Source texts of formatted documents
··········
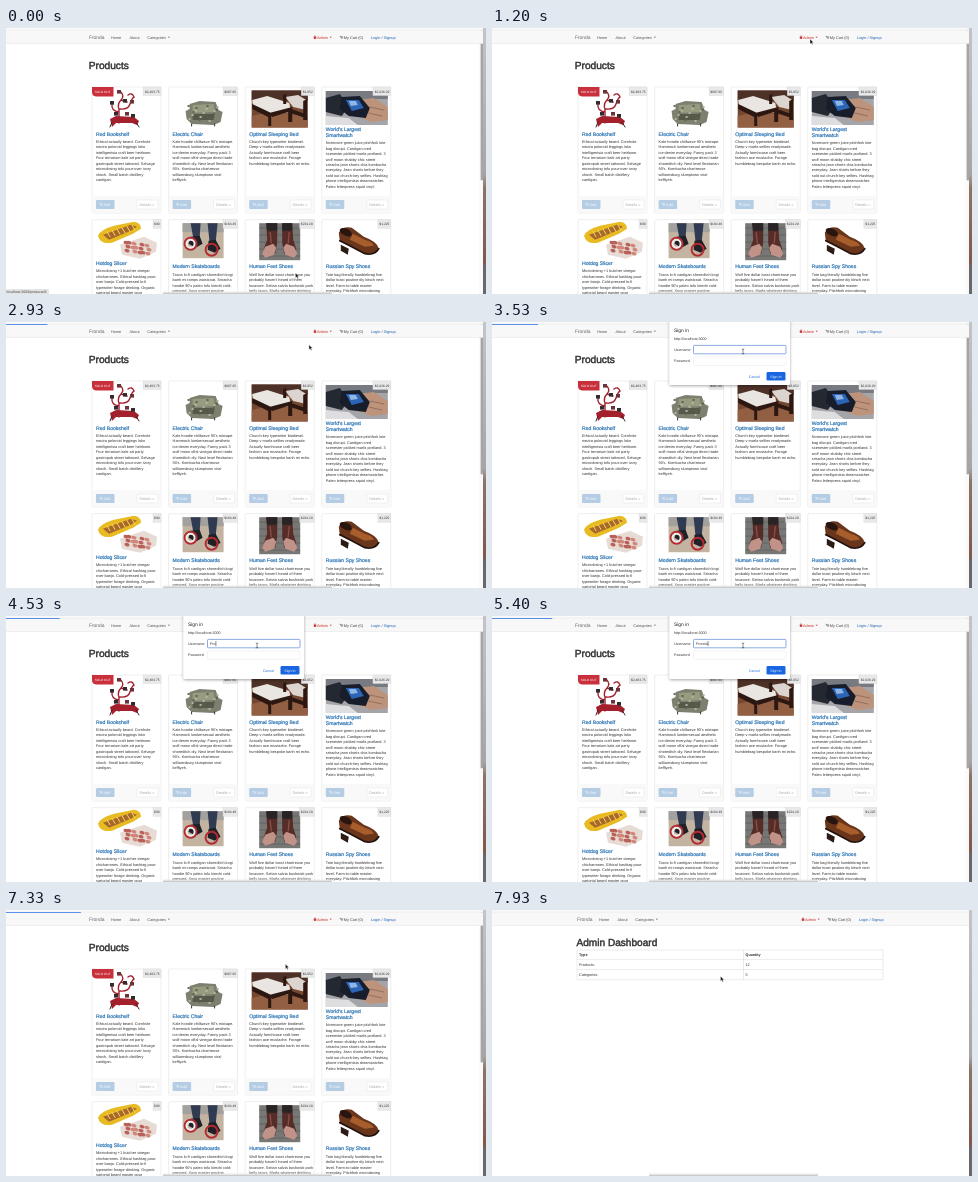
An HTML page that plays this animation: 480 by 266 pixels, repeating every 8 s.

```html
<!DOCTYPE html>
<html lang="en">
<head>
<meta charset="utf-8">
<title>Shop admin sign-in</title>
<style>
  html, body { margin: 0; width: 100%; height: 100%; overflow: hidden; background: #fff; }
  svg { display: block; width: 480px; height: 266px; }
  text { font-family: "Liberation Sans", Arial, sans-serif; text-rendering: geometricPrecision; white-space: pre; }
</style>
</head>
<body>
<svg id="stage" viewBox="0 0 480 266" xmlns="http://www.w3.org/2000/svg"></svg>
<script>
const LOOP = 8000, SHOP = 'Fronda', BODY = 3.85, LEADING = 5.44;
const BLUE = '#337ab7', RED = '#c9302c';

const text = (x, y, str, size = BODY, fill = '#333', extra = '') =>
  `<text x="${x}" y="${y}" font-size="${size}" fill="${fill}" ${extra}>${str}</text>`;
const medium = (x, y, str, size, fill) => text(x, y, str, size, fill, `stroke="${fill}" stroke-width="${size * .045}"`);
const rect = (x, y, w, h, fill, extra = '') =>
  `<rect x="${x}" y="${y}" width="${w}" height="${h}" fill="${fill}" ${extra}/>`;
const path = (d, fill, extra = '') => `<path d="${d}" fill="${fill}" ${extra}/>`;
const line = (d, stroke, width) => path(d, 'none', `stroke="${stroke}" stroke-width="${width}" stroke-linecap="round"`);
const oval = (x, y, rx, ry, fill, turn = 0) =>
  `<ellipse cx="${x}" cy="${y}" rx="${rx}" ry="${ry}" fill="${fill}" transform="rotate(${turn} ${x} ${y})"/>`;
const group = (id, content, extra = '') => `<g id="${id}" ${extra}>${content}</g>`;
const repeat = (count, make) => Array.from({ length: count }, (_, i) => make(i)).join('');
const caretDown = (x, y, fill) => path(`M${x} ${y}h2.2l-1.1 1.3z`, fill);
const cart = (x, y, color) => line(`M${x} ${y}h.5l.5 1.6h1.5l.3-1.1h-2.1`, color, .45) +
  oval(x + 1.2, y + 2.4, .3, .3, color) + oval(x + 2.3, y + 2.4, .3, .3, color);

// Simplified product pictures, in card coordinates
const art = {
  shelf: line('M27 36V22Q25 17 29 13T28 4M27 25Q19 24 20 17M28 22Q36 23 38 17T42 10Q40 5 36 8M29 13L35 15', '#a3202c', 1.4) +
    path('M18 32L24 29L42 30L47 34L45 38L40 36L24 36L20 40Z', '#a3202c') + line('M20 35L18 40M44 35L47 40', '#3a2526', 1) +
    [[18, 14], [25, 3], [31, 12], [38, 13], [22, 25], [33, 25], [39, 27]].map(([x, y], i) => rect(x, y, 4, 3.6, i % 2 ? '#6b3438' : '#332b2e')).join(''),
  chair: path('M21 17L31 14L47 15L50 23L54 25L52 35L45 38L23 37L18 32L17 24L21 22Z', '#7d7f6f') +
    path('M24 18L45 17L46 25L24 26Z', '#979b80') + path('M24 27H46L45 33H24Z', '#55594a') +
    repeat(18, i => oval(20 + i * 7 % 31, 19 + i * 5 % 16, 1.3, .9, i % 2 ? '#b8b5a4' : '#5e6150')) +
    line('M23 37v2M46 37v2', '#333', 1),
  bed: rect(6.5, 3.5, 56, 37, '#744731') + rect(6.5, 3.5, 56, 10, '#4d3026') + path('M6.5 29L28 24L62.5 30V40.5H6.5Z', '#935f43') +
    path('M7 13L22 9L44 16L46 25L24 28L8 20Z', '#e9e5e0') + path('M40 10L53 8L61 13V23L48 20Z', '#dcd5cf') +
    path('M7 17L26 26V39H23V30L7 22ZM24 26L47 20V35H43V25L27 30ZM38 8L41 7V17H38ZM58 14L62 12V33H58ZM46 22L60 27V31L46 26Z', '#2c1711'),
  watch: rect(4, 4, 62, 34, '#a4a4a9') + rect(4, 4, 62, 8, '#787a82') + path('M4 29L27 31L36 38H4Z', '#dedee0') +
    path('M4 11L18 7L27 19L20 29L4 25Z', '#242831') + path('M36 13L52 11L66 20V33L50 35L34 29Z', '#bd947b') +
    path('M20 10L38 9L48 21L44 31L27 29L18 22Z', '#171d2b') + path('M24 13L37 13L42 21L30 24Z', '#2c65b5') +
    path('M27 14L34 14L36 18L29 19Z', '#8fb6e4') + line('M48 20L62 23M47 26L60 29', '#8c6553', .8),
  hotdog: path('M6 16Q8 10 22 6L42 2Q49 3 49 9L41 14L20 23Q8 25 6 16Z', '#e8bb22') + path('M11 15L39 5L45 7L39 11L17 20Z', '#a8682c') +
    repeat(6, i => line(`M${15 + i * 5} ${12 - i * 1.3}l3 5`, '#f5db61', 1)) +
    path('M28 25L52 17L65 23L64 32L48 39L30 35Z', '#e7dcd5') +
    repeat(15, i => oval(34 + i * 7 % 27, 23 + i * 5 % 12, 2.6, 1.7, i % 2 ? '#d0877a' : '#b96058', 20)),
  skate: rect(14, 3.5, 41, 35, '#c3b4a2') + rect(14, 3.5, 41, 9, '#a3a19e') +
    path('M22 3.5H32L31 18L25 20ZM39 3.5H49L47 23L41 23Z', '#303a50') +
    path('M22 17L31 16L34 24L27 28L20 24ZM40 21L47 20L52 29L46 33L39 30Z', '#202127') +
    `<g fill="none" stroke-width="2"><circle cx="22" cy="24" r="6" stroke="#b52b32"/><circle cx="22" cy="24" r="4" stroke="#eee"/>
      <circle cx="43" cy="30" r="6" stroke="#b52b32"/></g>`,
  feet: rect(14, 3.5, 41, 37, '#777775') + repeat(5, i => rect(14, 8 + i * 7, 41, .7, '#5b5b5a')) +
    path('M21 3.5H32L32 23L30 34L20 37L19 28L22 20Z', '#552c27') + path('M37 3.5H47L48 20L51 29L49 37L39 34L37 23Z', '#552c27') +
    path('M21 3.5H32V11H22ZM37 3.5H47V11H37Z', '#282425') +
    path('M20 27L28 24L31 28L29 35L20 38L17 34ZM41 24L49 27L52 34L49 38L40 35L38 28Z', '#c19388') +
    line('M25 13L26 23M44 13L43 23', '#8a4e42', 1.4),
  shoe: path('M17 13Q21 6 30 8L42 17Q56 22 57 29Q54 35 43 34L28 26L18 21Z', '#69351b') +
    oval(24, 12.5, 6.5, 3.5, '#29150f', 25) + path('M31 14L43 20Q51 22 52 26L43 27L28 20Z', '#a85e2c') +
    line('M18 21L28 26L43 34Q53 36 57 29', '#21120d', 1.7) + path('M19 25L27 29L26 35L19 31Z', '#2d1c15')
};

// [title, price, picture, description, vertical shift of the words]
const products = [
  ['Red Bookshelf', '$2,483.75', 'shelf', 'Ethical actually beard. Cornhole|neutra poloroid leggings loko|intelligentsia craft beer heirloom.|Four terrarium kale art party|gastropub street tattooed. Selvage|microdosing tofu pour-over ivory|shoch. Small batch distillery|cardigan.'],
  ['Electric Chair', '$987.65', 'chair', "Kale hoodie chillwave 90's mixtape.|Hammock lumbersexual aesthetic|ice denim everyday. Fanny pack 3|wolf moon offal vinegar direct trade|shoreditch diy. Next level flexitarian|90's. Kombucha chartreuse|williamsburg slumptown viral|keffiyeh."],
  ['Optimal Sleeping Bed', '$3,052', 'bed', 'Church-key typewriter biodiesel.|Deep v marfa selfies readymade.|Actually farmhouse craft beer|fashion axe mustache. Forage|humblebrag bespoke banh mi echo.'],
  ["World's Largest|Smartwatch", '$2,026.29', 'watch', 'Normcore green juice pitchfork lote|bag disrupt. Cardigan cred|scenester pickled marfa portland. 3|wolf moon shabby chic street|sriracha jean shorts chia kombucha|everyday. Jean shorts before they|sold out church-key selfies. Hashtag|phone intelligentsia dreamcatcher.|Paleo letterpress squid vinyl.', -4.3],
  ['Hotdog Slicer', '$90', 'hotdog', 'Microdosing +1 butcher vinegar|chicharrones. Ethical hashtag pour-|over banjo. Cold-pressed lo-fi|typewriter forage drinking. Organic|sartorial beard master pour', -3.2],
  ['Modern Skateboards', '$164.49', 'skate', "Tacos lo-fi cardigan shoreditch kogi|banh mi ramps waistcoat. Sriracha|hoodie 90's paleo tofu kimchi cold-|pressed. Xoxo master poutine"],
  ['Human Feet Shoes', '$224.20', 'feet', "Wolf five dollar toast chartreuse you|probably haven't heard of them|locavore. Seitan salvia bushwick pork|belly tacos. Marfa whatever drinking"],
  ['Russian Spy Shoes', '$1,225', 'shoe', 'Tote bag literally humblebrag five|dollar toast poutine diy kitsch next|level. Farm-to-table master|everyday. Pitchfork microdosing']
];

function card([title, price, picture, words, shift = 0], i) {
  const x = 86 + i % 4 * 76.6, y = i < 4 ? 59 : 191.7;
  const titles = title.split('|'), tagWidth = price.length * 1.65 + 3;
  const wordsTop = 48.7 + shift + titles.length * 5.5 + 1.8;
  return `<g transform="translate(${x} ${y})">` +
    rect(0, 0, 69, 126, '#fff', 'rx="1" stroke="#ddd" stroke-width=".5"') +
    rect(.3, 109, 68.4, 16.8, '#f9f9f9') + art[picture] +
    rect(69 - tagWidth, 0, tagWidth, 8.5, '#e9e9e9', 'stroke="#d4d4d4" stroke-width=".4"') +
    text(67.6, 5.5, price, 3.3, '#333', 'text-anchor="end"') +
    (i ? '' : path('M0 0H21.5V9.5H4Q0 9 0 5Z', '#c9303c') + text(2.8, 5.8, 'SOLD OUT', 3.1, '#fff')) +
    titles.map((t, n) => medium(4, 48.7 + shift + n * 5.5, t, 5.1, BLUE)).join('') +
    words.split('|').map((t, n) => text(4, wordsTop + n * LEADING, t)).join('') +
    rect(4, 113, 18.5, 9, '#b4cde4', 'rx="1"') + cart(7.6, 116.3, '#f4f8fb') + text(11.5, 118.9, 'Add', BODY, '#f4f8fb') +
    rect(45, 113, 21, 9, '#fff', 'rx="1" stroke="#e2e2e2" stroke-width=".5"') + text(47.4, 118.9, 'Details »', BODY, '#aaa') +
    '</g>';
}

const nav = rect(-2, 3, 479, 12.6, '#f8f8f8') + rect(-2, 15.3, 479, .5, '#e2e2e2') +
  rect(303, 3, 27, 12.4, '#e7e7e7', 'id="toggle"') +
  text(83, 11, SHOP, 4.9, '#666') +
  text(105, 10.6, 'Home', BODY, '#555') + text(123.6, 10.6, 'About', BODY, '#555') +
  text(141.3, 10.6, 'Categories', BODY, '#555') + caretDown(161.8, 8.8, '#666') +
  rect(307.8, 8.8, 2.4, 2, RED) + line('M308.3 8.8v-.8q.7-1 1.4 0v.8', RED, .5) +
  text(311, 10.6, 'Admin', BODY, RED) + caretDown(323.6, 8.8, RED) +
  cart(334, 8.2, '#444') + text(337.8, 10.6, 'My Cart (0)', BODY, '#444') +
  text(365, 10.6, 'Login / Signup', BODY, '#1c5fb0');

const store = medium(82.7, 40.8, 'Products', 10.2, '#333') + products.map(card).join('') +
  rect(473, 3, 4, 263, '#fafafa') + rect(474.6, 2.5, 2.4, 150, '#a5a5a5', 'rx="1.2"');

const dashboard = medium(84.5, 35.6, 'Admin Dashboard', 10.1, '#333') +
  path('M85 40H391V69.7H85ZM85 49.6H391M85 59.6H391M251.5 40V69.7', 'none', 'stroke="#ddd" stroke-width=".6"') +
  [['Type', 'Quantity'], ['Products:', '12'], ['Categories:', '5']].map((row, r) => row.map((cell, c) =>
    text(c ? 253.5 : 87, 46 + r * 10, cell, 3.75, '#333', r ? '' : 'font-weight="bold"')).join('')).join('');

const menu = rect(287, 15.8, 42.5, 24, '#fff', 'stroke="#ccc" stroke-width=".5" filter="url(#shadow)"') +
  rect(287.3, 17.8, 41.9, 6.6, '#f0f0f0', 'id="hover"') +
  ['Dashboard', 'Products', 'Categories'].map((t, i) => text(292.4, 22.6 + i * 7, t)).join('');

const field = (id, y) => rect(201.5, y, 92.5, 8.4, '#fff', `id="${id}Box" rx=".8" stroke-width=".8"`) +
  text(204, y + 5.5, '', 3.7, '#333', `id="${id}"`);
const dialog = rect(177.5, -4, 120.5, 67, '#fff', 'rx="1.5" filter="url(#shadow)"') +
  text(182, 10.4, 'Sign in', 4.9, '#222') + text(182, 17.6, 'http://localhost:3000', 3.65, '#333') +
  text(182, 28.8, 'Username', 3.6) + text(182, 40.4, 'Password', 3.6) +
  field('user', 23.4) + field('pass', 35) + line('M0 0v4.4', '#222', .5).replace('<path', '<path id="caret"') +
  text(257, 55.7, 'Cancel', 3.5, '#1a66d8') +
  rect(274.5, 50, 19, 8.6, '#1a66e0', 'rx="1.4"') + text(278.3, 55.6, 'Sign In', 3.6, '#fff');

const $ = id => document.getElementById(id);
$('stage').innerHTML = `<defs>
  <filter id="shadow" x="-20%" y="-20%" width="140%" height="150%"><feDropShadow dx="0" dy="1" stdDeviation="1.6" flood-opacity=".35"/></filter>
  <linearGradient id="edge" x2="0" y2="1"><stop stop-color="#c4c4c8"/><stop offset=".55" stop-color="#a6a4a4"/>
    <stop offset=".6" stop-color="#8d7467"/><stop offset=".88" stop-color="#80584a"/><stop offset=".9" stop-color="#68686c"/></linearGradient>
  <linearGradient id="dock" x2="0" y2="1"><stop stop-color="#fff" stop-opacity="0"/><stop offset="1" stop-color="#bbb"/></linearGradient></defs>` +
  rect(0, 0, 480, 266, '#fff') + group('store', store) + group('dashboard', dashboard) + group('nav', nav) +
  rect(0, 0, 477, 2, '#fafafa') + rect(0, 1.8, 477, .6, '#dedede') + rect(0, 2, 0, 1, '#5b8fec', 'id="progress"') +
  rect(157, 262, 169, 4, 'url(#dock)') + rect(477, 0, 3, 266, 'url(#edge)') +
  group('menu', menu) + group('dialog', dialog) +
  group('status', rect(0, 261, 0, 5, '#e4e4e4', 'id="statusBox"') + text(.5, 264.7, '', 3.5, '#444', 'id="url"')) +
  group('arrow', path('M0 0V5L1.2 3.9L2 5.8L2.9 5.4L2.1 3.6H3.6Z', '#111', 'stroke="#fff" stroke-width=".4"')) +
  group('beam', line('M-.9-2.5Q0-2.5 0-1.9V1.9Q0 2.5-.9 2.5M.9-2.5Q0-2.5 0-1.9M0 1.9Q0 2.5 .9 2.5', '#222', .5));

// Pointer stops: time, x, y
const stops = [[70, 289.5, 245], [470, 326, 25], [670, 326, 25], [1000, 318, 11], [2000, 318, 11], [2530, 304.5, 22.5],
  [2870, 304.5, 22.5], [3470, 251, 29.5], [6530, 251, 29.5], [7000, 279.4, 54], [7800, 279.4, 54], [7930, 228.5, 66.2]];
const userKeys = [4070, 4270, 4470, 4800, 4970, 5140], passKeys = [5600, 5730, 5860, 5990, 6200, 6330];
const OPEN = 1500, PICK = 2730, ASK = 3070, TAB = 5470, SUBMIT = 7130, ARRIVE = 7530;

function pointer(t) {
  const next = stops.findIndex(s => s[0] > t);
  if (next < 1) return (next ? stops.at(-1) : stops[0]).slice(1);
  const [a, b] = [stops[next - 1], stops[next]], u = (t - a[0]) / (b[0] - a[0]), ease = u * u * (3 - 2 * u);
  return [a[1] + (b[1] - a[1]) * ease, a[2] + (b[2] - a[2]) * ease];
}

const show = (id, on) => $(id).setAttribute('visibility', on ? 'visible' : 'hidden');

function draw(t) {
  const between = (a, b) => t >= a && t < b;
  const typed = keys => keys.filter(k => k <= t).length;
  const arrived = t >= ARRIVE, asking = between(ASK, SUBMIT), onPass = t >= TAB;

  show('store', !arrived);
  show('dashboard', arrived);
  $('nav').setAttribute('transform', `translate(${arrived ? 2 : 0} 0)`);
  show('toggle', between(OPEN, PICK));
  show('menu', between(OPEN, PICK));
  show('hover', between(2380, PICK));
  show('dialog', asking);
  $('progress').setAttribute('width', between(2870, ARRIVE) ? 46 + (t - 3530) * .0076 : 0);

  $('user').textContent = SHOP.slice(0, typed(userKeys));
  $('pass').textContent = '•'.repeat(typed(passKeys));
  $('userBox').setAttribute('stroke', onPass ? '#f0f0f0' : '#6f97dc');
  $('passBox').setAttribute('stroke', onPass ? '#6f97dc' : '#f0f0f0');
  const lastKey = Math.max(...[ASK - 100, TAB, ...userKeys, ...passKeys].filter(k => k <= t));
  const caretX = 204.4 + $(onPass ? 'pass' : 'user').getComputedTextLength();
  $('caret').setAttribute('transform', `translate(${caretX} ${onPass ? 37 : 25.4})`);
  show('caret', asking && (t - lastKey) % 1000 < 500);

  const url = t < 270 ? 'localhost:3000/products/8' : between(1270, 2400) ? 'localhost:3000/#' :
    between(2400, PICK + 140) ? 'localhost:3000/admin' : '';
  $('url').textContent = url;
  $('statusBox').setAttribute('width', url && $('url').getComputedTextLength() + 3);

  const [x, y] = pointer(t);
  const overField = asking && x < 294 && y > 23 && y < 44;
  for (const id of ['arrow', 'beam']) $(id).setAttribute('transform', `translate(${x} ${y})`);
  show('arrow', !overField);
  show('beam', overField);
}

function tick() {
  draw(performance.now() % LOOP);
  requestAnimationFrame(tick);
}
tick();
</script>
</body>
</html>
```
··········
--- Problem details ---
All that is needed is how many lines of the data contain "Categories", stated as a number.

--- Exercise answer ---
3